§ **WORK ORDER**:
Using the listing below, report all lines holding the word "routes".

§ **PROVIDED RECORDS**:
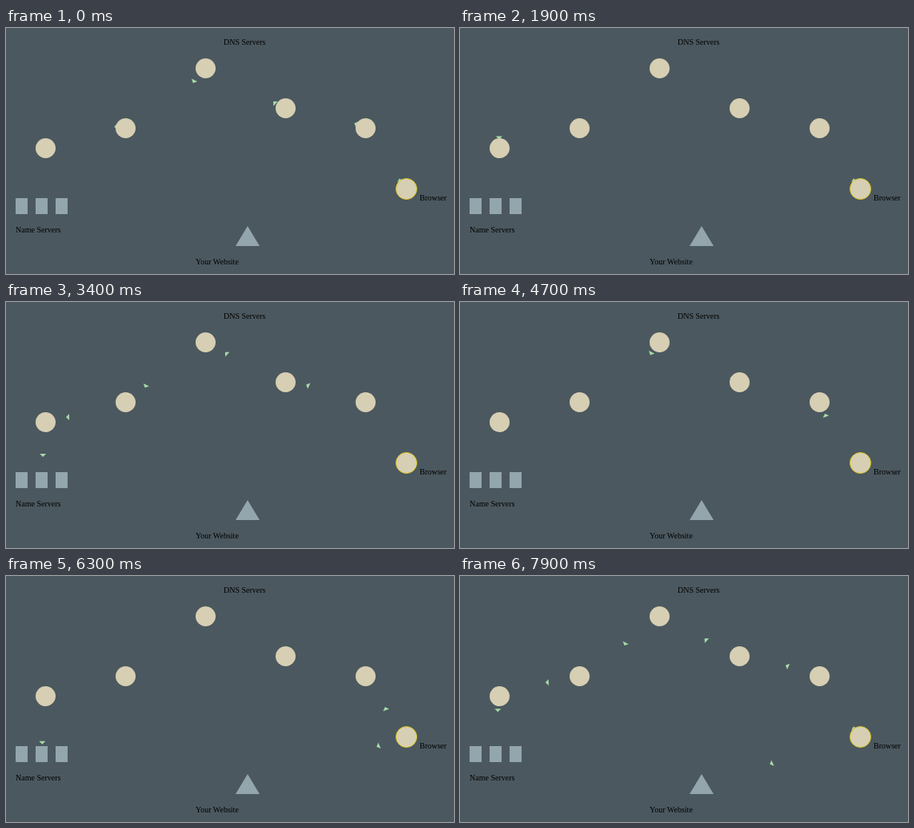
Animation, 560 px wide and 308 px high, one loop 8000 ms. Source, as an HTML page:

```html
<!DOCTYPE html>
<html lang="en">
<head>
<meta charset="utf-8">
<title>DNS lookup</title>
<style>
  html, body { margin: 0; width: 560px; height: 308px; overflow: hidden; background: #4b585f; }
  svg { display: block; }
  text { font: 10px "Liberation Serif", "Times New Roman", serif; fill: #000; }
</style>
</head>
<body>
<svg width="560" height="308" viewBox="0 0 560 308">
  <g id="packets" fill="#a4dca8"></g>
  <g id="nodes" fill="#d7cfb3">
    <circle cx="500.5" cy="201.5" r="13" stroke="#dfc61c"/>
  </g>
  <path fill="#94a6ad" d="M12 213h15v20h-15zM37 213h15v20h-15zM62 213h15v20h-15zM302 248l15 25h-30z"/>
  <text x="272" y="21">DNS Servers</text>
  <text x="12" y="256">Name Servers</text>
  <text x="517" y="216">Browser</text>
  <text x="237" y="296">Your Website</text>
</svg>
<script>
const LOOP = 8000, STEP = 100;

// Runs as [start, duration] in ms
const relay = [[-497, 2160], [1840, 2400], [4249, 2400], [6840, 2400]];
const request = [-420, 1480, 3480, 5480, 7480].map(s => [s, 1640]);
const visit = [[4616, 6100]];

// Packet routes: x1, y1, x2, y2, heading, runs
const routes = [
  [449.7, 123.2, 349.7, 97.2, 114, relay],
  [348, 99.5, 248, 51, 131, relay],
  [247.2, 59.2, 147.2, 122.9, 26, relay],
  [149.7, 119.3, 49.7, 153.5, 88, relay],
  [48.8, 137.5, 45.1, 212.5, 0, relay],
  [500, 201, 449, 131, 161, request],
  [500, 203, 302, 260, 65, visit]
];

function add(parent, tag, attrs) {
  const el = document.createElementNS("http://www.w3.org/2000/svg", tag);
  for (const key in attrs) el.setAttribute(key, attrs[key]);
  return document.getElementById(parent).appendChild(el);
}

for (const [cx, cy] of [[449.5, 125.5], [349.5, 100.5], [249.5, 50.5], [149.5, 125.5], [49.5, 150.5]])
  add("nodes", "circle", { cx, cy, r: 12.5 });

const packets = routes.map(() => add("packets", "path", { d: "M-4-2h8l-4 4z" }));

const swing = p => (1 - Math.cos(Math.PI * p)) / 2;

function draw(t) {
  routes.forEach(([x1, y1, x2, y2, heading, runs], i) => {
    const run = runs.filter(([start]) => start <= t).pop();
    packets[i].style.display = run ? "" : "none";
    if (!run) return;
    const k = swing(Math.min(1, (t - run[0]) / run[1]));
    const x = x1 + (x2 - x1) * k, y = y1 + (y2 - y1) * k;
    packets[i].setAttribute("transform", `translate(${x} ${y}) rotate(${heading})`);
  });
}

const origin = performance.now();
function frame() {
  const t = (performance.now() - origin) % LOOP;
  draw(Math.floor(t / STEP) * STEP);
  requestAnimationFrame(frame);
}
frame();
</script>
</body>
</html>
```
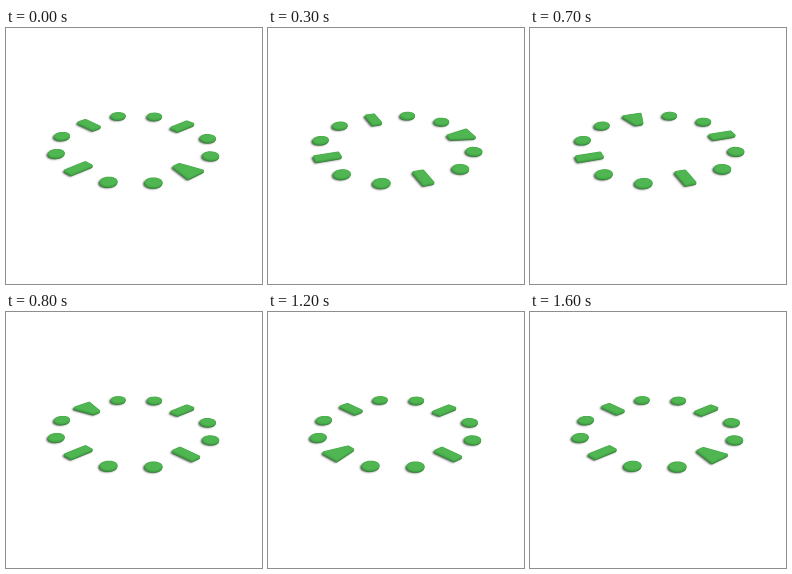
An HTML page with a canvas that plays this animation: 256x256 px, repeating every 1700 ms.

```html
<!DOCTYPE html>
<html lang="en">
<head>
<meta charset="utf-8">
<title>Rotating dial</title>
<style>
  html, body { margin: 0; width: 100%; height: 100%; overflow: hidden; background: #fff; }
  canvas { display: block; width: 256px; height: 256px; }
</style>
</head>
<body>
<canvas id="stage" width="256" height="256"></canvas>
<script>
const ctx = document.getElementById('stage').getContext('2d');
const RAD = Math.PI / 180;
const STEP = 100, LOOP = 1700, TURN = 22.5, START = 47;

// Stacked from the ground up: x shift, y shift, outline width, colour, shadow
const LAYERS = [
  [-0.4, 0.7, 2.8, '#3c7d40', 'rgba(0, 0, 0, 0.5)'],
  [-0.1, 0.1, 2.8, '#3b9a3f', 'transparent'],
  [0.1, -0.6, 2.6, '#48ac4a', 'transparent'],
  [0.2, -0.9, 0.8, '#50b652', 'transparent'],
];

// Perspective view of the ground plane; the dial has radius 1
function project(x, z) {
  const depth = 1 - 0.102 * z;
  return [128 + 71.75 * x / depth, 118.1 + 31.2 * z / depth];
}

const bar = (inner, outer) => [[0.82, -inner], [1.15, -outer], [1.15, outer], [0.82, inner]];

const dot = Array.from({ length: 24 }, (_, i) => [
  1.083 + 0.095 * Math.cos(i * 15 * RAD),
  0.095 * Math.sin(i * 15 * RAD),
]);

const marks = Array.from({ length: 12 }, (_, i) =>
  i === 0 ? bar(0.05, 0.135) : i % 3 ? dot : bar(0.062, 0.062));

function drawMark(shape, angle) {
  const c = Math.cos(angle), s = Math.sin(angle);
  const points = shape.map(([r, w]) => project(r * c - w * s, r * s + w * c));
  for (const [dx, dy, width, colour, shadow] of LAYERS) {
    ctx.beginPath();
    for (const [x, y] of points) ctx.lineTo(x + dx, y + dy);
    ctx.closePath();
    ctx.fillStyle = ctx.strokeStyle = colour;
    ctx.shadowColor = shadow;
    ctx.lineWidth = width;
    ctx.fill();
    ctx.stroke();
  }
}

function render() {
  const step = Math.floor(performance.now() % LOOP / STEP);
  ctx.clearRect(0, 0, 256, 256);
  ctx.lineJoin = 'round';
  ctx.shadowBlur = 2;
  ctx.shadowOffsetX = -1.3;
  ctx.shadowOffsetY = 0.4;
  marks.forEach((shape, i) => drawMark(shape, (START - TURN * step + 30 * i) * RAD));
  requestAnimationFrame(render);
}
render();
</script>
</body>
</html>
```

§ **COMPLETED EXERCISE**:
// Packet routes: x1, y1, x2, y2, heading, runs
const routes = [
const packets = routes.map(() => add("packets", "path", { d: "M-4-2h8l-4 4z" }));
  routes.forEach(([x1, y1, x2, y2, heading, runs], i) => {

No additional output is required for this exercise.